Thursday, January 9th, 6–8pm
Please join Nancy Margolis Gallery next Thursday for the opening of a two-person exhibition featuring Kathleen Craig and Sarah Lubin. There will be a reception at NMG on Thursday, January 9th, from 6pm until 8pm. Each artist will give an individual artist talk.
Saturday, January 11th, 2pm until 3pm

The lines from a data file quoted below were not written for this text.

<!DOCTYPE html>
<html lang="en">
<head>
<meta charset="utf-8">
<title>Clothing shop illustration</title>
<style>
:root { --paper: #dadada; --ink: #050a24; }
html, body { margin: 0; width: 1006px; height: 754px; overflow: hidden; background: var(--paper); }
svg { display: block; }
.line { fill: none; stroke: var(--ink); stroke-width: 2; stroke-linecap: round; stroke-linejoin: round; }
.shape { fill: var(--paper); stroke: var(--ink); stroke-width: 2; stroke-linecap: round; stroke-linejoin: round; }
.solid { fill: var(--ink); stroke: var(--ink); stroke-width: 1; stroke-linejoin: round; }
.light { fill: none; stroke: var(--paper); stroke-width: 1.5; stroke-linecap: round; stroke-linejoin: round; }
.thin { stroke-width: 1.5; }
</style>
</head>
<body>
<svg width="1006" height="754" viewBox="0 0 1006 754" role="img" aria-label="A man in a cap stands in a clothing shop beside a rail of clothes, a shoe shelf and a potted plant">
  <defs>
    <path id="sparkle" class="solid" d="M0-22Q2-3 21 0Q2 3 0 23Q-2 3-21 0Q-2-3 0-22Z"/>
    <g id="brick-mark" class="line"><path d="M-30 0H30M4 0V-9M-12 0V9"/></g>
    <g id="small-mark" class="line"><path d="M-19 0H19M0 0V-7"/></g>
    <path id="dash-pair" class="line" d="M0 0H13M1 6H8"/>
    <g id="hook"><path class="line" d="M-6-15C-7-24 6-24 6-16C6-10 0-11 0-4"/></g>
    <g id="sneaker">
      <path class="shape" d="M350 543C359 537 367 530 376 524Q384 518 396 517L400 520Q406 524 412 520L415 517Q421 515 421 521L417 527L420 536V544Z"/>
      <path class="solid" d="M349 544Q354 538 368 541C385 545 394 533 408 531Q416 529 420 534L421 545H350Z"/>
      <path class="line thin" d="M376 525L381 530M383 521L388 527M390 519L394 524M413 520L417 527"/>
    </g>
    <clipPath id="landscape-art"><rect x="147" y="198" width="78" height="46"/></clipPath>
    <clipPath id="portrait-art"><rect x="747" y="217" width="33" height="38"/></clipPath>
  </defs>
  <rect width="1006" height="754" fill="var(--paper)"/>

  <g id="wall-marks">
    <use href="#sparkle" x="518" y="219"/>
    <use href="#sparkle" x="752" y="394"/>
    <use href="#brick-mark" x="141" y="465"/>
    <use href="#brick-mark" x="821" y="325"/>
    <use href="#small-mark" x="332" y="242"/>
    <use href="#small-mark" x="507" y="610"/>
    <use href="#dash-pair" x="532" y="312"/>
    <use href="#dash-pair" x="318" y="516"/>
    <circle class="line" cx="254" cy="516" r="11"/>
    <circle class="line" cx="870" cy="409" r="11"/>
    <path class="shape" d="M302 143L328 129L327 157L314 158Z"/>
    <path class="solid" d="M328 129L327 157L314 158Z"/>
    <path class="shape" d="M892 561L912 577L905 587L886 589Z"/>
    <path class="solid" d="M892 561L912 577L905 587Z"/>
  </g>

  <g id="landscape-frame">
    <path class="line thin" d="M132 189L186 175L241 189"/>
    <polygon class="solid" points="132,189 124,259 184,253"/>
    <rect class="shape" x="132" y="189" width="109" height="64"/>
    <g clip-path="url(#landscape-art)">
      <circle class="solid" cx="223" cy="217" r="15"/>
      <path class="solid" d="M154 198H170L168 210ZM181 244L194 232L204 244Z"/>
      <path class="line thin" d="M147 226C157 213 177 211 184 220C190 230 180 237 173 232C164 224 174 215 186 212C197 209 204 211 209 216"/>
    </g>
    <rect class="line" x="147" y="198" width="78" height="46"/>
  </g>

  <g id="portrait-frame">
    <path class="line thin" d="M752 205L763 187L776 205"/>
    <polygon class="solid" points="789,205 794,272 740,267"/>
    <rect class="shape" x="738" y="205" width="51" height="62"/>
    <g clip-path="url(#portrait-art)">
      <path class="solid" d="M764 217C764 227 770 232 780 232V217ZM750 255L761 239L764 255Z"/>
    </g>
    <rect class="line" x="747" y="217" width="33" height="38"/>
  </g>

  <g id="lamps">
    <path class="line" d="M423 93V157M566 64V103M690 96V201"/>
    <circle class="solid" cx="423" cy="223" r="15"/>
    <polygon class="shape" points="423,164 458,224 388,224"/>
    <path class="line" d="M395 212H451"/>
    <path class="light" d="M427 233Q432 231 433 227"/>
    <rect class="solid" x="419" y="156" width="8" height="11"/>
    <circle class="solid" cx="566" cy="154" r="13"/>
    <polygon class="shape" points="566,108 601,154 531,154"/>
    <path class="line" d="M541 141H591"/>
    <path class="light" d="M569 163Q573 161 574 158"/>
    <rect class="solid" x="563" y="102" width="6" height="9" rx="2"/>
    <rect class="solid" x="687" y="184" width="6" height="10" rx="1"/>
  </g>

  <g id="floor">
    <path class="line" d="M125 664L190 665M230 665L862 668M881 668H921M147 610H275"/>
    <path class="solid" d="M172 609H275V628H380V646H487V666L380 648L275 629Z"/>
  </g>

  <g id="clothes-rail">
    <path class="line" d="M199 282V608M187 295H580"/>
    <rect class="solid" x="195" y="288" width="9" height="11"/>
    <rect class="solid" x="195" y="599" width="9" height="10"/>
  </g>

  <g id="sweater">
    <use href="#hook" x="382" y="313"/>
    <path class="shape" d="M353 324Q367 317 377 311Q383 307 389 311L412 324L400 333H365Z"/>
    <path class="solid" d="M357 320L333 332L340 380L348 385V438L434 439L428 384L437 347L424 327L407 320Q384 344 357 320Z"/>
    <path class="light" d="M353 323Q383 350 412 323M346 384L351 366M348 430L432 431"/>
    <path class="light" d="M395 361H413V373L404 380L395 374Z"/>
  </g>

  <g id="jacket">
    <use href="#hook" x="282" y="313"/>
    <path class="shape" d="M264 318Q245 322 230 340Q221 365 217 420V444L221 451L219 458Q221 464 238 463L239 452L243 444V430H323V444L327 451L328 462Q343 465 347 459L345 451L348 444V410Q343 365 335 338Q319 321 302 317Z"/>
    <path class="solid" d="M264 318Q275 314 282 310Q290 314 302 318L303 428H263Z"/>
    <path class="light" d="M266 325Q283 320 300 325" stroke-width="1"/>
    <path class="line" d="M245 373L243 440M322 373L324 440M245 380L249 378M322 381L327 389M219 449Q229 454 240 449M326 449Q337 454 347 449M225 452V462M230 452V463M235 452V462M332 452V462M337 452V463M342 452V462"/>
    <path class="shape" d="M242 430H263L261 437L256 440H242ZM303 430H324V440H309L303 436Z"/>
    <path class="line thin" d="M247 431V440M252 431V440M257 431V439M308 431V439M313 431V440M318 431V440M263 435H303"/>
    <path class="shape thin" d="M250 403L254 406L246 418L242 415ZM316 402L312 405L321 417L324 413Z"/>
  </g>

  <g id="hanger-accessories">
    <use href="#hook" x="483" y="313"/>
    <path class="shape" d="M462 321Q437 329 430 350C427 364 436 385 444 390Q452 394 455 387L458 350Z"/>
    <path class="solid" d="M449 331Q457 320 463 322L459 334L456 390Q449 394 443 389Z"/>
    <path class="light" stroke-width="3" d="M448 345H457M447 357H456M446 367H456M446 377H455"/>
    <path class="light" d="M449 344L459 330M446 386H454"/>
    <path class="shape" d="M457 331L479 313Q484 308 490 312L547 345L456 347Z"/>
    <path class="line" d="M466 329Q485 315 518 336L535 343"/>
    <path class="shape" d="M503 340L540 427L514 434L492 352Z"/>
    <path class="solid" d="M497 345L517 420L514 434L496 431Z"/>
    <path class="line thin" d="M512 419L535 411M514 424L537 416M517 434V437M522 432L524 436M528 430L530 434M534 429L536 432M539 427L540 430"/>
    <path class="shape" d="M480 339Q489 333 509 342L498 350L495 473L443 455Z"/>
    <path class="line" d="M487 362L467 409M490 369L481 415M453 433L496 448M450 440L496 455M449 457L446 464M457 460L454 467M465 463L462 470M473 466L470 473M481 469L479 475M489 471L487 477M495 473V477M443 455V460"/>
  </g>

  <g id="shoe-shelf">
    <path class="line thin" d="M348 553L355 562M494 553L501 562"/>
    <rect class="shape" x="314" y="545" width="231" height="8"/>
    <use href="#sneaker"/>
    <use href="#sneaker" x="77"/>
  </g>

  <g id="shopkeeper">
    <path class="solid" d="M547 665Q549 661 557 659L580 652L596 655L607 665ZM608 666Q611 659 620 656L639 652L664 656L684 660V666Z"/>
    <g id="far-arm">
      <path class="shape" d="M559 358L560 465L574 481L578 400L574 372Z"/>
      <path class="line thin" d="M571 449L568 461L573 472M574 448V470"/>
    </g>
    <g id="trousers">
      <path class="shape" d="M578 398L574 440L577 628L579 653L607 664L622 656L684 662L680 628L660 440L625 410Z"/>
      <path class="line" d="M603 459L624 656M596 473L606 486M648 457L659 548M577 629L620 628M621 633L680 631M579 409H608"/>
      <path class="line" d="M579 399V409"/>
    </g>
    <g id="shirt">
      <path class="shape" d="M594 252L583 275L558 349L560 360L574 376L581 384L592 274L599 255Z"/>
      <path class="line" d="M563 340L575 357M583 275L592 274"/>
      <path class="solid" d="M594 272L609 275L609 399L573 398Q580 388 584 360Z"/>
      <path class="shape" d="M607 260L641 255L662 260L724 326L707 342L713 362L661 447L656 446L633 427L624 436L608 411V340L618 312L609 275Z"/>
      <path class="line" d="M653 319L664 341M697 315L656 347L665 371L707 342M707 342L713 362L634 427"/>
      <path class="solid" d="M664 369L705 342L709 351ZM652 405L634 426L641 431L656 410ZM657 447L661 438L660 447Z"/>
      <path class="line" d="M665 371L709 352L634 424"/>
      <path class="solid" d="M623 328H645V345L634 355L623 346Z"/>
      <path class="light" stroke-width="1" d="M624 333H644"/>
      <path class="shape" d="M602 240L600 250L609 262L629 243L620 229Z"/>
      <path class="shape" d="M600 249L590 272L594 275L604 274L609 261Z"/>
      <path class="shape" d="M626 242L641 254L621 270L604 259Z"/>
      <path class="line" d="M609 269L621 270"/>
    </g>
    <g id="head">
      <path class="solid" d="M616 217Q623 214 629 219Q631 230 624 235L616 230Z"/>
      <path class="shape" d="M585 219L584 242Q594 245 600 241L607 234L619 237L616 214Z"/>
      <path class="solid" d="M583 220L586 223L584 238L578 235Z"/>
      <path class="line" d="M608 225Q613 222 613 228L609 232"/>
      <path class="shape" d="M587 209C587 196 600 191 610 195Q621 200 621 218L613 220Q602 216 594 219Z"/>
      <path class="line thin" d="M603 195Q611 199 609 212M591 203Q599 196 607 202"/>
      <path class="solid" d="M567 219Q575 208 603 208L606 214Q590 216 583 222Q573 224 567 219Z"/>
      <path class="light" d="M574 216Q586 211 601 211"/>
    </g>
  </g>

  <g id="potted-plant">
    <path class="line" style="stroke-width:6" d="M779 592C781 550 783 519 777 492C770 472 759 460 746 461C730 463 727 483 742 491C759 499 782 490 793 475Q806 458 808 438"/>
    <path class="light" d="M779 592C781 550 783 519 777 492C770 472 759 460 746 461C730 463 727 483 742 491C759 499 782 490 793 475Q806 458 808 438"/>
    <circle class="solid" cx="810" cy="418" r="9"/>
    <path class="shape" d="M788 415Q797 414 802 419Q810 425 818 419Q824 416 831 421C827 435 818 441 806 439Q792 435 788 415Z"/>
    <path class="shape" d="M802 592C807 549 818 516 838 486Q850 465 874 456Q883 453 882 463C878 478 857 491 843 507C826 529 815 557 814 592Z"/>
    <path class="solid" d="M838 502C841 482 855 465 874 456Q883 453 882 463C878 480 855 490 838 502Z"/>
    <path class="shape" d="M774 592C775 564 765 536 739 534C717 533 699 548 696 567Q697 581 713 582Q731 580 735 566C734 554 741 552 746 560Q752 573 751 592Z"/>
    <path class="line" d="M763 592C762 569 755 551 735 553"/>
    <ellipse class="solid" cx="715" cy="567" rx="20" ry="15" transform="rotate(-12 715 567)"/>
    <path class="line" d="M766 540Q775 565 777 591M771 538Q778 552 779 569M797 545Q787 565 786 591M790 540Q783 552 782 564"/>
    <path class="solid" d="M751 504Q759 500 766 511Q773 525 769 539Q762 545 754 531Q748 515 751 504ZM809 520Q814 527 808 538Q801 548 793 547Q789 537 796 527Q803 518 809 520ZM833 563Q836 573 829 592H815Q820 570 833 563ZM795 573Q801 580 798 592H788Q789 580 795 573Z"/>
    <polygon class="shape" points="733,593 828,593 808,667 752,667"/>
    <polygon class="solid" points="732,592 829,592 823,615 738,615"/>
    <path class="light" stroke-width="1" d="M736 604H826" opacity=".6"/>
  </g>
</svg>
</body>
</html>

Kathleen Craig creates landscapes and still-lifes inspired by observation and memory. Rendered with oil paint on canvas, Craig’s paintings explore the relationship between abstraction and representation. She captures the essence of her subjects—docked boats, vases of flowers, distant islands—through abbreviated forms and soft patches of color. While some compositions appear entirely non-objective—such as Purple Floor Still Life (2019) in which plots of color stagger across the canvas—others engage both styles, as seen in Rocks and Weed (2017) and Still Life with Rainbow Pitcher (2019). What’s more, there exists an interesting tension between humor and gravity in Craig’s sensitive forms. Cat in the Coffee (2019), for instance, is a snapshot of a benign accident in progress. At the same time, it is a serious examination of composition and form: the lean body of the cat stretches diagonally from one corner of the painting to the next, and a pattern of repeated coffee mugs in the background adds visual texture.
Saturday, February 1st, 2pm until 3pm

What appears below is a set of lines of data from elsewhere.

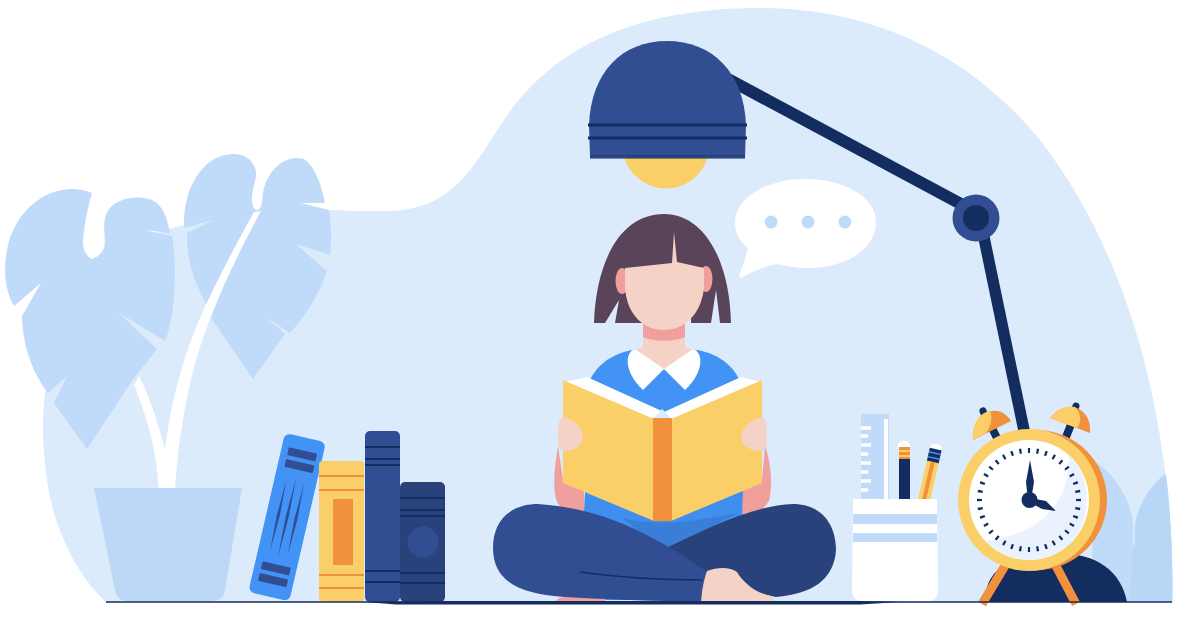
<!DOCTYPE html>
<html lang="en">
<head>
<meta charset="utf-8">
<title>Reading under the lamp</title>
<style>
:root{
  --white:#ffffff;--sky:#dcebfc;--leaf:#bfdbf9;--pot:#bcd8f6;
  --blue:#4293f5;--blue-shade:#3b7ed8;--navy:#314e92;--navy-mid:#2a427b;--ink:#142d60;
  --yellow:#facf68;--orange:#f2913b;--skin:#f5d2c6;--blush:#efa09c;--hair:#5a4459;
}
html,body{margin:0;padding:0;background:var(--white);overflow:hidden}
.illustration{display:block;width:1200px;height:621px}
.white{fill:var(--white)}.sky{fill:var(--sky)}.leaf{fill:var(--leaf)}.pot{fill:var(--pot)}
.blue{fill:var(--blue)}.blue-shade{fill:var(--blue-shade)}.navy{fill:var(--navy)}
.navy-mid{fill:var(--navy-mid)}.ink{fill:var(--ink)}.yellow{fill:var(--yellow)}
.orange{fill:var(--orange)}.skin{fill:var(--skin)}.blush{fill:var(--blush)}.hair{fill:var(--hair)}
.ink-line{stroke:var(--ink);fill:none}
.orange-line{stroke:var(--orange);fill:none}
.white-line{stroke:var(--white);fill:none}
</style>
</head>
<body>
<svg class="illustration" viewBox="0 0 1200 621" width="1200" height="621" role="img" aria-label="A girl sits cross-legged reading a book beneath a desk lamp, with books, a plant, a pencil cup and an alarm clock">
  <defs>
    <path id="collar-wing" d="M635 349C625 352 623 371 643 390L664 369Z"/>
    <g id="label-bars"><rect width="29" height="8" rx="1"/><rect y="12" width="29" height="8" rx="1"/></g>
    <clipPath id="bulb-area"><rect x="600" y="156" width="140" height="40"/></clipPath>
    <clipPath id="dial-area"><circle cx="1029" cy="500" r="60"/></clipPath>
  </defs>

  <path id="backdrop" class="sky" d="M106 602C88 586 60 548 49 492C43 458 41 425 45 394C53 320 100 240 186 225C230 206 275 208 330 210C350 211 367 211 385 211C450 211 470 172 500 126C552 44 640 8 760 8C885 8 978 64 1040 140C1130 256 1173 420 1173 602Z"/>

  <g id="side-leaves" class="leaf">
    <path d="M1096 462C1118 478 1132 502 1134 530C1138 512 1148 490 1166 474C1171 510 1173 560 1172 602H1090Z"/>
    <path d="M1134 532C1136 508 1148 488 1165 474C1171 514 1173 560 1172 602H1130Z" fill="#b8d6f6"/>
    <path d="M1134 500V545" stroke="#dcebfc" stroke-width="1.5"/>
  </g>

  <g id="plant">
    <path class="leaf" d="M91 259C82 252 82 243 84 231C86 215 89 204 92 193C60 180 20 200 8 245C3 268 4 288 14 306L41 283L22 316C23 348 33 373 48 393L67 376L54 403L87 449L134 378C142 368 150 358 157 349L119 313L165 341C176 315 177 264 172 236L144 230L170 233C167 216 162 203 149 199C134 195 117 199 109 209C100 222 107 240 104 248C101 255 96 258 91 259Z"/>
    <path class="leaf" d="M257 211C248 205 253 190 256 177C257 166 250 157 241 155C230 152 217 156 207 164C190 180 183 203 184 228L213 220L187 233C186 264 197 286 207 306L222 288L211 318L253 379L285 334L267 318L290 333C308 313 320 292 327 271L296 244L330 255C332 238 331 222 329 210L301 203L325 203C321 180 312 164 304 159C284 154 267 171 263 193C262 200 263 207 257 211Z"/>
    <path class="white" d="M159 490L156 462C152 434 142 405 134 385L139 376C149 396 158 422 165 449C171 401 183 356 203 311C217 281 234 248 254 212L261 211C229 270 208 319 196 360C186 397 178 440 175 490Z"/>
    <path class="pot" d="M94 488H242L225 590Q223 601 212 601H126Q117 601 115 590Z"/>
  </g>

  <g id="books">
    <g transform="translate(285 433) rotate(13)">
      <rect class="blue" width="42" height="163" rx="6"/>
      <use href="#label-bars" x="7" y="13" class="navy"/>
      <use href="#label-bars" x="7" y="130" class="navy"/>
      <path class="navy" d="M12 45L13.5 82L12 118L10.5 82ZM21 40L22.5 82L21 123L19.500 82ZM30 45L31.500 82L30 118L28.500 82Z"/>
    </g>
    <rect class="yellow" x="319" y="461" width="45" height="141" rx="4"/>
    <path class="orange-line" stroke-width="1.8" d="M319 476H364M319 490H364M319 575H364M319 588H364"/>
    <rect class="orange" x="333" y="499" width="20" height="66"/>
    <rect class="navy" x="365" y="431" width="35" height="171" rx="5"/>
    <path class="ink-line" stroke-width="1.8" d="M365 447H400M365 459H400M365 465H400M365 571H400M365 582H400"/>
    <rect class="navy-mid" x="400" y="482" width="45" height="120" rx="5"/>
    <path class="ink-line" stroke-width="1.8" d="M400 498H445M400 510H445M400 516H445M400 573H445M400 583H445"/>
    <circle class="navy" cx="423" cy="542" r="15.500"/>
  </g>

  <g id="lamp">
    <path class="ink" d="M986 602C983 575 1005 553 1056 553C1098 553 1121 572 1127 602Z"/>
    <path class="ink-line" stroke-width="12" d="M728 79L974 211"/>
    <path class="ink-line" stroke-width="11.500" d="M982 228L1026 440"/>
    <circle class="navy" cx="976" cy="218" r="23.500"/>
    <circle class="ink" cx="976" cy="218" r="13"/>
    <circle class="yellow" cx="666" cy="145" r="43.500" clip-path="url(#bulb-area)"/>
    <path class="navy" d="M590 157L589 125C591 72 622 41 667 41C712 41 744 72 746 125L745 157Z"/>
    <path class="ink-line" stroke-width="3" d="M588 125H747M588 138H747M590 157H745"/>
    <path d="M590 157H745" stroke="#314e92" stroke-width="1.500"/>
  </g>

  <g id="speech-bubble">
    <path class="white" d="M805 179C845 179 876 197 876 222C876 249 846 268 808 268C797 268 786 266 776 264Q757 268 741 278Q738 276 740 273Q745 260 748 248C739 241 735 232 735 223C735 198 766 179 805 179Z"/>
    <g class="leaf"><circle cx="771" cy="222" r="6.500"/><circle cx="808" cy="222" r="6.500"/><circle cx="845" cy="222" r="6.500"/></g>
  </g>

  <g id="reader">
    <path id="hair-shape" class="hair" d="M594 323C596 262 620 214 664 214C706 214 730 264 731 323H720L716 290L711 323H691V300H643V323H615L619 300L605 323Z"/>
    <g class="blush"><ellipse cx="622" cy="281" rx="6.500" ry="13"/><ellipse cx="706" cy="279" rx="6.500" ry="13"/></g>
    <path class="blue" d="M588 384C598 360 620 350 642 349H688C712 350 734 363 741 384L746 600H580L585 492Z"/>
    <path class="skin" d="M643 320H685V347L696 350L664 370L633 350L643 347Z"/>
    <path class="blush" d="M643 318H685V337C674 342 654 342 643 337Z"/>
    <path class="skin" d="M625 268L672 263L674 232L677 262L704 268V288C701 315 684 330 664 330C644 330 627 315 625 288Z"/>
    <use href="#collar-wing" class="white"/>
    <use href="#collar-wing" class="white" transform="translate(1328 0) scale(-1 1)"/>
    <path class="blue-shade" d="M585 492L654 521H671L743 491V514L664 550L610 520L584 511Z" opacity=".25"/>
    <path class="blue-shade" d="M622 518C660 527 690 522 738 513L664 551Z"/>
    <path class="blush" d="M558 446C554 470 552 492 558 504L568 515H584V490L563 480ZM765 446C771 462 773 486 769 501L759 514H742L743 490L762 480Z"/>

    <g id="legs">
      <path class="blush" d="M556 602Q557 596 572 596H605V602Z"/>
      <path class="navy-mid" d="M664 549C705 530 750 506 793 504C822 504 836 525 836 550C834 580 812 594 776 597L690 578Z"/>
      <path class="navy" d="M493 548C493 521 510 504 538 504C584 507 622 521 654 539C675 550 690 560 706 571L702 601C655 602 605 599 565 597C524 594 493 584 493 548Z"/>
      <path class="ink-line" stroke-width="1.500" d="M580 572C615 577 665 580 702 580"/>
      <path class="skin" d="M701 602C702 589 704 579 707 571C718 567 730 567 737 572C743 582 755 593 771 596Q775 599 774 602Z"/>
    </g>

    <g id="open-book">
      <path class="white" d="M564 382L587 377L664 412L741 377L761 382L671 420H654Z"/>
      <path class="sky" d="M654 418L662 409L671 418Z"/>
      <path class="yellow" d="M563 380L654 419V521L563 483ZM671 419L762 380V483L671 521Z"/>
      <path class="orange" d="M653 418H672V521H653Z"/>
    </g>
    <path class="skin" d="M563 417C573 419 583 427 583 438C582 446 575 451 564 451C558 450 558 445 558 437C558 426 559 418 563 417ZM762 417C752 419 741 428 741 438C742 446 750 451 761 451C766 450 767 444 767 436C767 426 766 418 762 417Z"/>
  </g>

  <g id="pencil-cup">
    <rect class="leaf" x="861" y="414" width="28" height="90"/>
    <rect class="white" x="884" y="419" width="4" height="85"/>
    <path class="white-line" stroke-width="3.500" d="M861 428H871M861 436H868M861 445H871M861 454H868M861 463H871M861 472H868M861 481H871M861 490H868"/>
    <g id="navy-pencil">
      <path class="white" d="M898 446Q898 441 904 441Q910 441 910 446V449H898Z"/>
      <rect class="orange" x="899" y="447" width="11" height="13"/>
      <path class="ink" d="M899 459H910V502H899Z"/>
      <path stroke="#facf68" stroke-width="2" d="M899 451H910M899 456H910"/>
    </g>
    <g id="yellow-pencil" transform="translate(931 443) rotate(13)">
      <path class="white" d="M0 4Q0 0 6 0Q12 0 12 4V6H0Z"/>
      <rect class="ink" y="5" width="12" height="14"/>
      <rect class="yellow" y="18" width="12" height="44"/>
      <rect class="orange" x="4" y="18" width="4" height="44"/>
      <path stroke="#4293f5" stroke-width="1.500" d="M0 9H12M0 14H12"/>
    </g>
    <path class="white" d="M853 499H937L938 590Q938 601 928 601H862Q852 601 852 590Z"/>
    <path class="leaf" d="M853 514H937V524H853ZM853 533H937V542H853Z"/>
  </g>

  <g id="alarm-clock">
    <path class="orange-line" stroke-width="9" d="M1006 564L982 604M1055 564L1076 604"/>
    <path class="ink-line" stroke-width="8" d="M990 424L997 438M1072 422L1066 437"/>
    <g id="left-bell">
      <path class="ink-line" stroke-width="7" stroke-linecap="round" d="M983 411L986 418"/>
      <path class="orange" d="M973 440C972 423 981 412 993 411C1001 410 1007 415 1011 421Z"/>
      <path class="yellow" d="M973 440C972 423 979 413 990 411C993 418 991 426 986 433Z"/>
    </g>
    <g id="right-bell">
      <path class="ink-line" stroke-width="7" stroke-linecap="round" d="M1076 406L1073 414"/>
      <path class="orange" d="M1050 418C1058 408 1068 405 1077 408C1086 412 1091 421 1090 433Z"/>
      <path class="yellow" d="M1050 418C1058 408 1067 405 1075 407C1081 413 1082 422 1077 428Z"/>
    </g>
    <ellipse class="orange" cx="1036" cy="500" rx="71" ry="70"/>
    <circle class="yellow" cx="1029" cy="500" r="71"/>
    <circle class="white" cx="1029" cy="500" r="60"/>
    <g clip-path="url(#dial-area)">
      <path d="M1068 450C1073 495 1048 533 986 541C1000 559 1032 568 1062 551C1094 529 1094 478 1068 450Z" fill="#eaf3fd"/>
    </g>
    <circle class="ink-line" cx="1029" cy="500" r="49.500" stroke-width="5" pathLength="360" stroke-dasharray="2.600 7.400" stroke-dashoffset="1.300"/>
    <path class="ink" d="M1030 460L1034 482L1031 500H1028L1026 482ZM1030 498L1046 501L1056 511L1042 509L1029 502Z"/>
    <circle class="ink" cx="1029.500" cy="500" r="8"/>
  </g>

  <g id="ground">
    <path class="ink-line" stroke-width="1.400" d="M106 602H1172"/>
    <path class="ink" d="M365 602L440 601H860L900 602L860 604.500H396Z"/>
  </g>
</svg>
</body>
</html>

Reflecting on her own work, Sarah Lubin states that “shapes become people, spaces flatten and expand, and time is suspended.” We can see clear examples of these elements in Lubin’s recent body of paintings, in which contemplative figures, decorative patterns, and abstracted interior spaces dominate her compositions. Her quiet paintings depict moments that are simultaneously familiar and uncanny. In Pinwheels (2019) two figures gaze enchantingly at the viewer behind the gleaming toys; the everyday act of peeling an orange takes on an elevated significance in Geranium (2019); and in The Measure of Things (2019) sunlight pouring through slatted blinds transforms an interior space and the elongated figures within it into spliced planes of shadows and highlights. By contrast to Craig, whose shapes appear soft with hazy edges, Lubin’s forms are defined and geometric. Even her depictions of shadows are rendered as delineated segments of color, rather than seamless gradients, as seen in her small gouache painting Interior (2019).